Teacher’s pet…hate

With day (who can remember) of lockdown arriving, your phone chirps excitedly, reporting “your homework” which has arrived for next week, ready to be downloaded and printed in advance.  Yes, best to be prepared!

The writer is sure that every parent out there will now be able to update their LinkedIn profile and more specifically their skill set, to include educator.   Being directly involved and particularly interested in the protection of IP, the first thought that came to mind, was copyright.  Well, that is actually a lie, the first thought that did come to mind was “how am I going to do this”.  Let us not digress.  The writer is fairly certain that the documents being diligently transmitted for home execution, do not constitute original works and most likely, were copied from a textbook at hand.

In addition to being worried that you have not correctly conveyed what should be identified as nouns and adverbs in a sentence, parents should not have the added stress of wondering whether they have been breaking the law.  The scenario the writer has in mind is somewhat different to the pdf versions of famous South African magazines making the rounds.  It must be mentioned that these pdf documents were quickly retracted by the unknowing senders when, most likely, someone in the IP field was called in haste to assist.

What the writer wishes to reassure parents/educators about, is the transmission of copied parts of textbooks, for purposes of completing schoolwork at home.  All things being equal, the textbooks being copied are most likely protected and copyright still subsists in the various works making up the textbook.  The reproduction of a copyright work (read “the making of a copy”) is included in the list of acts covered by the current South African Copyright Act, which only the owner of copyright is entitled, exclusively, to do or authorise anyone else to do.  So, if you make a copy of a copyright protected work or a substantial part of it, this should constitute infringement.   By the way, storing the homework you receive from school and actually printing a copy, both constitute making a copy of the work.  Also, a substantial part of the work, does not mean the entire textbook.

Before you angrily dial the relevant teacher who has now made this your problem, fortunately, our Copyright Act also provides for some exceptions in respect of the reproduction of copyright work.  Our Act states that copyright shall not be infringed if a literary work is used solely, and then only to the extent reasonably necessary, for purposes of private study by, or the personal or private use of, the person using the work.  Being in lockdown, no doubt private study is all that is taking place.  Ok, so that covers your copy at home.  What about the quaranteacher (cute new name being thrown around), sending the work home?

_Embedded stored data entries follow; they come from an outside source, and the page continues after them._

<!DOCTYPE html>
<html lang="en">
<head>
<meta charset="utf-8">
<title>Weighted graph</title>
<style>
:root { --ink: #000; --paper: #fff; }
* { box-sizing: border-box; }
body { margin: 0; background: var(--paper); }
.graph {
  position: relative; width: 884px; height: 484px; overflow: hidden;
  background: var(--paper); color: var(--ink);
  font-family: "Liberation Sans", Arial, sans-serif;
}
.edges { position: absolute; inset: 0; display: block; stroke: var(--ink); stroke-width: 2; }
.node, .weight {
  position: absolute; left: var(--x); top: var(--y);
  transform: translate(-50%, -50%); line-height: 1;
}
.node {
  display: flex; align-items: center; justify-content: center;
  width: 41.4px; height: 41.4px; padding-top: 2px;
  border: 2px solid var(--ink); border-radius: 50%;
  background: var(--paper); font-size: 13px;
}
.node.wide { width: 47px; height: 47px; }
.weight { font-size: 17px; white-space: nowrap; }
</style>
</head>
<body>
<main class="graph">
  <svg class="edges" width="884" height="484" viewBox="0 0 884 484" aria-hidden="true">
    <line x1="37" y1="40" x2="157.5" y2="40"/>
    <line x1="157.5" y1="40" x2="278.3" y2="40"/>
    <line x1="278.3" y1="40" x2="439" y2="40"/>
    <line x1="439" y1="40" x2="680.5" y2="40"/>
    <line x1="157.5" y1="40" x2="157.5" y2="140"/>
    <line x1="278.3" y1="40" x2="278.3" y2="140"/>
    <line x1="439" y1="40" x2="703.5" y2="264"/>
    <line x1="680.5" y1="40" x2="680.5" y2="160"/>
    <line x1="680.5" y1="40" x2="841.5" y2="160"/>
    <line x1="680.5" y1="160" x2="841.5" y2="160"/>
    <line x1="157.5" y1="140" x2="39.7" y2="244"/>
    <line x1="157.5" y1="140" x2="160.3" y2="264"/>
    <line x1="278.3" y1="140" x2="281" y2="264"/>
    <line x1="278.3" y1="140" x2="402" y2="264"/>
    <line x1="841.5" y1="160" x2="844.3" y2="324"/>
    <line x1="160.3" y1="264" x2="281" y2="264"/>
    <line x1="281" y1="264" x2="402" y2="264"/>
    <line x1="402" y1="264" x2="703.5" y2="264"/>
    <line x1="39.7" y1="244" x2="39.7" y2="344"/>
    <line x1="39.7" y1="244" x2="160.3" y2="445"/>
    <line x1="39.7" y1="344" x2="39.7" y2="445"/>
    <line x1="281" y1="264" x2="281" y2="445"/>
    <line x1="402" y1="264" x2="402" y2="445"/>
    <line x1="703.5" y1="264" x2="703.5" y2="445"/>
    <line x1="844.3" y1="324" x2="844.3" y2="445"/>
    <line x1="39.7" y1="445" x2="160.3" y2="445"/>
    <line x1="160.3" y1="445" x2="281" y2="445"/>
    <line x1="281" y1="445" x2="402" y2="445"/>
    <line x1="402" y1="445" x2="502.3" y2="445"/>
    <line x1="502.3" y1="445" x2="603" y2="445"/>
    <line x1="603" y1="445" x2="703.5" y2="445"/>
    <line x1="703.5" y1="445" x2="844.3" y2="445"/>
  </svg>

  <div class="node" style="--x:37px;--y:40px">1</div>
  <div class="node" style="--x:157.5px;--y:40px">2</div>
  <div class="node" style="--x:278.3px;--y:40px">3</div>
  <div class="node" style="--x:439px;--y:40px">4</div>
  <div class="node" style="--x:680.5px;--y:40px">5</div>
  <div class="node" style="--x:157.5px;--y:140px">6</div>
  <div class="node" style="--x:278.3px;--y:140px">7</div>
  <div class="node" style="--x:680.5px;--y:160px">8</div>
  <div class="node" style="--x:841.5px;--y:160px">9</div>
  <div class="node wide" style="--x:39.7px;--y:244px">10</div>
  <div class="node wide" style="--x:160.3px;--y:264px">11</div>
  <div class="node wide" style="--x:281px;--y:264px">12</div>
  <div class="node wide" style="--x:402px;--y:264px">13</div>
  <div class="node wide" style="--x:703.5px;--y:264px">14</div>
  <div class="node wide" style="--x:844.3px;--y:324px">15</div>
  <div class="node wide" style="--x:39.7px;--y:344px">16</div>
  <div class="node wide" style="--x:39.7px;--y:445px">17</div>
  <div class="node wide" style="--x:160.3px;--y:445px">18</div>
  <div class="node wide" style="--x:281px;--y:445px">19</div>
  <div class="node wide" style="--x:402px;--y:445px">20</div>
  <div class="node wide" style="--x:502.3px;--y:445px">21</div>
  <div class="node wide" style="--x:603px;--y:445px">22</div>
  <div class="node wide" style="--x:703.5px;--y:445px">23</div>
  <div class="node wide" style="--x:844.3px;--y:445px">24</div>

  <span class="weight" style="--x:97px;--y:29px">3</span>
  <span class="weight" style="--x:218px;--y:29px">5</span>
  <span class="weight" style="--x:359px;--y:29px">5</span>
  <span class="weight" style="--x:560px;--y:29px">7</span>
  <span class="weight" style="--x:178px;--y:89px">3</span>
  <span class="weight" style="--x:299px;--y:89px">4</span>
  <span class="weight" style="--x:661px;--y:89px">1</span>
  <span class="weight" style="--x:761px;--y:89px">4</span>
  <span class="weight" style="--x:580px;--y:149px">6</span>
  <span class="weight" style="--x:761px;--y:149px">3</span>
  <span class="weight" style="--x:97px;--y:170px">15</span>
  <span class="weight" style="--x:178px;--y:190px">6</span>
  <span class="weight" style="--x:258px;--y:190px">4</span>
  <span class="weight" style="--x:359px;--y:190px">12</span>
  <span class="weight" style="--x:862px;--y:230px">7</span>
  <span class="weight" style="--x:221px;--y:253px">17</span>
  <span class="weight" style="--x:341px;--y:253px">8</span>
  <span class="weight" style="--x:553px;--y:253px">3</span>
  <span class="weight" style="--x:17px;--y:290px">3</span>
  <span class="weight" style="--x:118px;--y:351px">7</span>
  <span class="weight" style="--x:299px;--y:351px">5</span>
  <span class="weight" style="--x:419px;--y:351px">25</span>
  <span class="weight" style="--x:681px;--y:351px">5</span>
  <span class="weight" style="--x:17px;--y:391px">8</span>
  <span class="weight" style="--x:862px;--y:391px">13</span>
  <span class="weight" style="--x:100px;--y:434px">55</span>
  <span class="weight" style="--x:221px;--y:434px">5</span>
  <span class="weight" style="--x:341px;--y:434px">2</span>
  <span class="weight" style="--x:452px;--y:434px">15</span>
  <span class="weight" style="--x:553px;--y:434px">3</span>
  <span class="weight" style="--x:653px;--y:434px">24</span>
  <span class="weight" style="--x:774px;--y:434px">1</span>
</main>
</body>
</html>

Our Copyright Act further provides that the copyright in a literary work shall not be infringed by using such work, to the extent justified by the purpose, by way of illustration in any publication, broadcast or sound or visual record for teaching – provided that such use shall be compatible with fair practice and that the source shall be mentioned, as well as the name of the author if it appears on the work.  Ok, so arguably, most scenarios would be covered … if the teacher remembers to also include the name of the source, as well as the name of the author. The writer highly doubts that semantics will play a big role in the current climate, but hey, we are busy with schooling and rules are rules.

Fortunately, the Regulations to our Copyright Act in fact give teachers a free pass in these circumstances, as multiple copies (not exceeding one copy per pupil per course) may be made by or for a teacher for class-room use or discussion, provided that copies may not be used to create, replace or be used as a substitute for the purchase of books.  For now, the “class-room” lives in a virtual space but we all know that lockdown will end and it is certainly foreseeable that the textbooks being copied, were previously purchased for conventional schooling (how we long for those days).

Phew, looks like this is one item to be ticked off the list.  Happy educating everyone!

Written by Jani Cronjé

Partner at Adams & Adams and educator of primary school children

Jani Cronjé
Partner | Trade Mark Attorney